Subscribe to our newsletter

Credit: YouTube


Looking back on Smashing Pumpkins earliest TV performance from 1988


Smashing Pumpkins are a Chicagoan institution among much of the city’s rock and roll haunts, such was their hulking influence during the nineties. Billy Corgan and the band transcended the gap between ‘art’ kids and ‘rock’ kids and found a home in the sardonic hearts of America’s youth.

However, before the Smashing Pumpkins reached the masses, they reached the hearts and minds of those Chicagoans with their earliest TV appearance on the local show The Pulse.

Back in 1988, Billy Corgan had returned to his homestead Chicago after a brief stint in the sunshine state Florida as vocalist and guitarist of the band The Marked. Corgan then met up with James Iha and the pair, like so many other artists, started writing music together with the help of a lowly drum machine.

The two of them soon found some gigs in the city and then they found the missing piece of the puzzle, their bassist D’Arcy Wretzky, and they soon became a trio. The Smashing Pumpkins were then complete after Corgan was finally convinced to employ a drummer and Jimmy Chamberlain came on board.

It seems that The Pulse was true to its name and had the heartbeat of the city’s music scene pounding through its poky walls. The producer of the show, Lou Hinkhouse, had heard of the band and been shook by the buzz of this brand new band—but he hadn’t heard their music yet. When he finally got a demo in his hands he was “blown away” by the tape and contacted a fresh-faced Billy to ask if he would perform on the show’s ‘Basement Jam’ segment.

Though the band were still in their infancy, with only a few shows under their belts, Corgan gleefully agreed to Hinkhouse’s proposition with the view to gain some more exposure for the group. The band would perform nine tracks on the show and showcase a whole heap of their as yet unmastered talent. They performed ‘There It Goes’, ‘She’, ‘Under Your Spell’, ‘My Eternity’, ‘Bleed’, ‘Nothing and Everything’, ‘Jennifer Ever’, ‘Death of a Mind’ (which later became ‘Sun’) and the unstoppable song ‘Spiteface’.

Corgan later said that during this time for the Pumpkins they were finding influences around the “sad rock” sphere.

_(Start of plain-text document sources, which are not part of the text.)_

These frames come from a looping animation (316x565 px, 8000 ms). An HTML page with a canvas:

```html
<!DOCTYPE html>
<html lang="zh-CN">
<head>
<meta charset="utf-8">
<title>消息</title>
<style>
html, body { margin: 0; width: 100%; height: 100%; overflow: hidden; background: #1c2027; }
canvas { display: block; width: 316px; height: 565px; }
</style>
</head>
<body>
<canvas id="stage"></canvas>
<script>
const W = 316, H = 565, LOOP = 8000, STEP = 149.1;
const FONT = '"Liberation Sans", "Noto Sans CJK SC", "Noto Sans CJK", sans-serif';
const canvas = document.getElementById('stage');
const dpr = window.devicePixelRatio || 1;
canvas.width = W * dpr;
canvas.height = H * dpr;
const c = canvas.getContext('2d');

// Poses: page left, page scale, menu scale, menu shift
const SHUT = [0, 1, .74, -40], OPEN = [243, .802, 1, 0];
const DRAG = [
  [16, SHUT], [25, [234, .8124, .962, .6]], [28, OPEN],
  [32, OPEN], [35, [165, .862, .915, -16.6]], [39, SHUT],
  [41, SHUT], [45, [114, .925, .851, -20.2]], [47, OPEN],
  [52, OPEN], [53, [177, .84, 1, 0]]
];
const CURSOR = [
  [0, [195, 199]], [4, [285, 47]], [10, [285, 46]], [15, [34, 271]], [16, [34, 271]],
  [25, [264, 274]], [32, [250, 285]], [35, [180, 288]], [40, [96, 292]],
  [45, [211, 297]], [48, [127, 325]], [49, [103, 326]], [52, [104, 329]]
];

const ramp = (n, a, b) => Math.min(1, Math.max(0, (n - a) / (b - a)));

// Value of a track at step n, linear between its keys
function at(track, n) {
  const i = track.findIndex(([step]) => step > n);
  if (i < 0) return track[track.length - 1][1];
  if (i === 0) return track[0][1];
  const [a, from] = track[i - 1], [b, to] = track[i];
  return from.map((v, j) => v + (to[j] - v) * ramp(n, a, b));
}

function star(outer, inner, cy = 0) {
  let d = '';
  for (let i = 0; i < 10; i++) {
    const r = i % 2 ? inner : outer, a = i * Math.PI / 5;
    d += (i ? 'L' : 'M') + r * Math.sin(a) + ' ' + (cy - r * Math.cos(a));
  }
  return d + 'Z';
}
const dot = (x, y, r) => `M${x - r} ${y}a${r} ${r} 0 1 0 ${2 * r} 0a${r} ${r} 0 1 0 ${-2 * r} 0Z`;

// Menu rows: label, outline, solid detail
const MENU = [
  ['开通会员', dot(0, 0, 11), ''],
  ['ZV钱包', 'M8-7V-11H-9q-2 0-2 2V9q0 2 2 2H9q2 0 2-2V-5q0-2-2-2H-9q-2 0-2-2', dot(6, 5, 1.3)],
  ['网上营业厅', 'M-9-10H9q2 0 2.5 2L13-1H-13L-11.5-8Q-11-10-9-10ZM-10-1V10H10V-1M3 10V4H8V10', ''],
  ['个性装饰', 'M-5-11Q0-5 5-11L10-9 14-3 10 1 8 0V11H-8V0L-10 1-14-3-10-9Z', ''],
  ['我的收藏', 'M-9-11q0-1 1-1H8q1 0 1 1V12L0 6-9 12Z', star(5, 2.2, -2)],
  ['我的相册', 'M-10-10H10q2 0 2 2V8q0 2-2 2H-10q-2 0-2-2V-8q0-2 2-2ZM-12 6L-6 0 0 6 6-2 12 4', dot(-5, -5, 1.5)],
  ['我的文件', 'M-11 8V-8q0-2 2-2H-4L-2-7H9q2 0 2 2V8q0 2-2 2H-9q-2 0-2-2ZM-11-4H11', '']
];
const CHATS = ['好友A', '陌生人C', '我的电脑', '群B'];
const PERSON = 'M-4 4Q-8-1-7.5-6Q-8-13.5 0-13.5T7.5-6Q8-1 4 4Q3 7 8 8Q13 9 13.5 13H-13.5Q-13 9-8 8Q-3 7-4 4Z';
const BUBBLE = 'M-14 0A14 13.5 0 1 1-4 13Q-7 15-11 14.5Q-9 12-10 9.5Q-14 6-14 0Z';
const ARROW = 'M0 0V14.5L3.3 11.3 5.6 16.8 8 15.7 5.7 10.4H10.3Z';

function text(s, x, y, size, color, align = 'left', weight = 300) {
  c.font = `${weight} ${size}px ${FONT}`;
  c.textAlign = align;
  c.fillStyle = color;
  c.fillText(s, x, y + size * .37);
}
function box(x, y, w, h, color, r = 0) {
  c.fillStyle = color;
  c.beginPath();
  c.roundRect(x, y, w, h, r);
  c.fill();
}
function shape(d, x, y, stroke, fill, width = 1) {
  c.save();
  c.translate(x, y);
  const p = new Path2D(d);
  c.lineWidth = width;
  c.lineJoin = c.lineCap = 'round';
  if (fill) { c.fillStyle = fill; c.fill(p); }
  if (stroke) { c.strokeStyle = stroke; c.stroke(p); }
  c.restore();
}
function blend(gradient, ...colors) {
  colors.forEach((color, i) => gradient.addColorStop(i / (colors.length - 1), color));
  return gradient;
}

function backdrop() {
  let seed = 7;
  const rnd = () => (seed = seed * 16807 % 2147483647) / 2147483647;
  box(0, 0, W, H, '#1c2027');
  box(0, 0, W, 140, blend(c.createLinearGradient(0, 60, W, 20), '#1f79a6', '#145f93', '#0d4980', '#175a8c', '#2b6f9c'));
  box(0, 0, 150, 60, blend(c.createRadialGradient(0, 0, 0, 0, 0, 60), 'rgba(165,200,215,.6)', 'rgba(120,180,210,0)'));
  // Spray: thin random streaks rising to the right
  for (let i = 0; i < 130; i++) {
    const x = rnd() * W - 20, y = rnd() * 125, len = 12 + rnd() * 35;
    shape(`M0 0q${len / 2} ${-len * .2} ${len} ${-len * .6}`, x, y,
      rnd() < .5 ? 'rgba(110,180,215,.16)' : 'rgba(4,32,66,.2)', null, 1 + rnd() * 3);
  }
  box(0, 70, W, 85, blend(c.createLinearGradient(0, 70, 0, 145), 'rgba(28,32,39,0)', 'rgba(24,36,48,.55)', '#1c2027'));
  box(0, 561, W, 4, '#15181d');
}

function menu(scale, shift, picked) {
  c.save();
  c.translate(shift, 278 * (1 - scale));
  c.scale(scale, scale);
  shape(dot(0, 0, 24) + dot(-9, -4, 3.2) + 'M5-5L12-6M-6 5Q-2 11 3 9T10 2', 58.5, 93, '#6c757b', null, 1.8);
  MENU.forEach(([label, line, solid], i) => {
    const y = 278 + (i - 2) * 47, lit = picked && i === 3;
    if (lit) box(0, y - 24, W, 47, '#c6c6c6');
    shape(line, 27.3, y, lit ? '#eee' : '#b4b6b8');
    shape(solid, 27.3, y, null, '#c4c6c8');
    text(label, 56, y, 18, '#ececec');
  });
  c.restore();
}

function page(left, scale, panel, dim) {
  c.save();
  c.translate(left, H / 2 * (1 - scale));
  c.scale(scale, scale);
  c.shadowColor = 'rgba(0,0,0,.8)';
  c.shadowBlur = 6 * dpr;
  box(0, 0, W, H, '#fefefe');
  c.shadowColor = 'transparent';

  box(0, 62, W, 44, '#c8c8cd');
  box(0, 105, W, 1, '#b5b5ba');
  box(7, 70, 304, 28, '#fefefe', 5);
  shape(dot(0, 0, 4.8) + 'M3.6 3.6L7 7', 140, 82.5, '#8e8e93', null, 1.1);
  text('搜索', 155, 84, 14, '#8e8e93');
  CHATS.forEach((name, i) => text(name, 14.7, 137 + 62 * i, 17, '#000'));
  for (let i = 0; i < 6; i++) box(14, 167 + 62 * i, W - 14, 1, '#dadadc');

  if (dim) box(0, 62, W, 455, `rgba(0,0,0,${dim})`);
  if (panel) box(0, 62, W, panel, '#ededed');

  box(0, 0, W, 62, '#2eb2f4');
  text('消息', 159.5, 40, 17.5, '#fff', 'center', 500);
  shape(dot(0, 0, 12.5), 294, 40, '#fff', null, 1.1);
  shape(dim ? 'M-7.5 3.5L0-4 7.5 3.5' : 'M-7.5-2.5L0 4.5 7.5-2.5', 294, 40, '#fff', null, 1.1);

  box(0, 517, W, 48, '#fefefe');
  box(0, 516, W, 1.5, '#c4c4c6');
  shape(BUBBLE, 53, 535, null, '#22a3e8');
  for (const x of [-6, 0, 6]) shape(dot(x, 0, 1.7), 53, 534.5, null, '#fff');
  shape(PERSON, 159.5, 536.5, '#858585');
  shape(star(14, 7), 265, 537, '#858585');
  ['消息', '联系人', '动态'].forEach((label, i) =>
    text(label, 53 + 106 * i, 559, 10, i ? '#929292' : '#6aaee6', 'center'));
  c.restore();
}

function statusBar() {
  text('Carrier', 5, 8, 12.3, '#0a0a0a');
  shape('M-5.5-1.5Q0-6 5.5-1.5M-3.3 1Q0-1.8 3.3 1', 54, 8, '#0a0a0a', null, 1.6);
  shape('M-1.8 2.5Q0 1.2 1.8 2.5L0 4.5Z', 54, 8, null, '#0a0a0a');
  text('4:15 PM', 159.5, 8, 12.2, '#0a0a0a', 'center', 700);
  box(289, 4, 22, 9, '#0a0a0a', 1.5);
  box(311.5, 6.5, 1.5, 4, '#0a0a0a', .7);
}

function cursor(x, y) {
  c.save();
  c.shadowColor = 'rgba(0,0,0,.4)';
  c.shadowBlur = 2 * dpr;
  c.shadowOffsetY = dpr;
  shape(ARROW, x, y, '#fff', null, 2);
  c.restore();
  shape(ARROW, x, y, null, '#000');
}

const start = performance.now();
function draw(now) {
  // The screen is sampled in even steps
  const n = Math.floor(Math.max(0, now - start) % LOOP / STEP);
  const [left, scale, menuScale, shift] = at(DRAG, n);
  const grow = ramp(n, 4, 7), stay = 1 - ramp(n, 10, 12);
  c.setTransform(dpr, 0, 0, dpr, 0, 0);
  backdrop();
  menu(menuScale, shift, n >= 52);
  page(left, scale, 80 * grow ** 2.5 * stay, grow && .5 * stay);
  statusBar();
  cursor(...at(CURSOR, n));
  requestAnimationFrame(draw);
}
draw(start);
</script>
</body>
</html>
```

Championing bands like The Cure they were keen to pursue the melancholy moments of life with the same vigour that seventies rock had given to sex and drugs.

What resulted from that decision was a whole new genre in itself. It marked Smashing Pumpkins as one of the most promising bands of the nineties. Of course, they would dominate the alternative rock scene for years to come.

Take a look below at The Smashing Pumpkins’ earliest TV performance back in 1988.

Smashing Pumpkins cover Hole with Courtney Love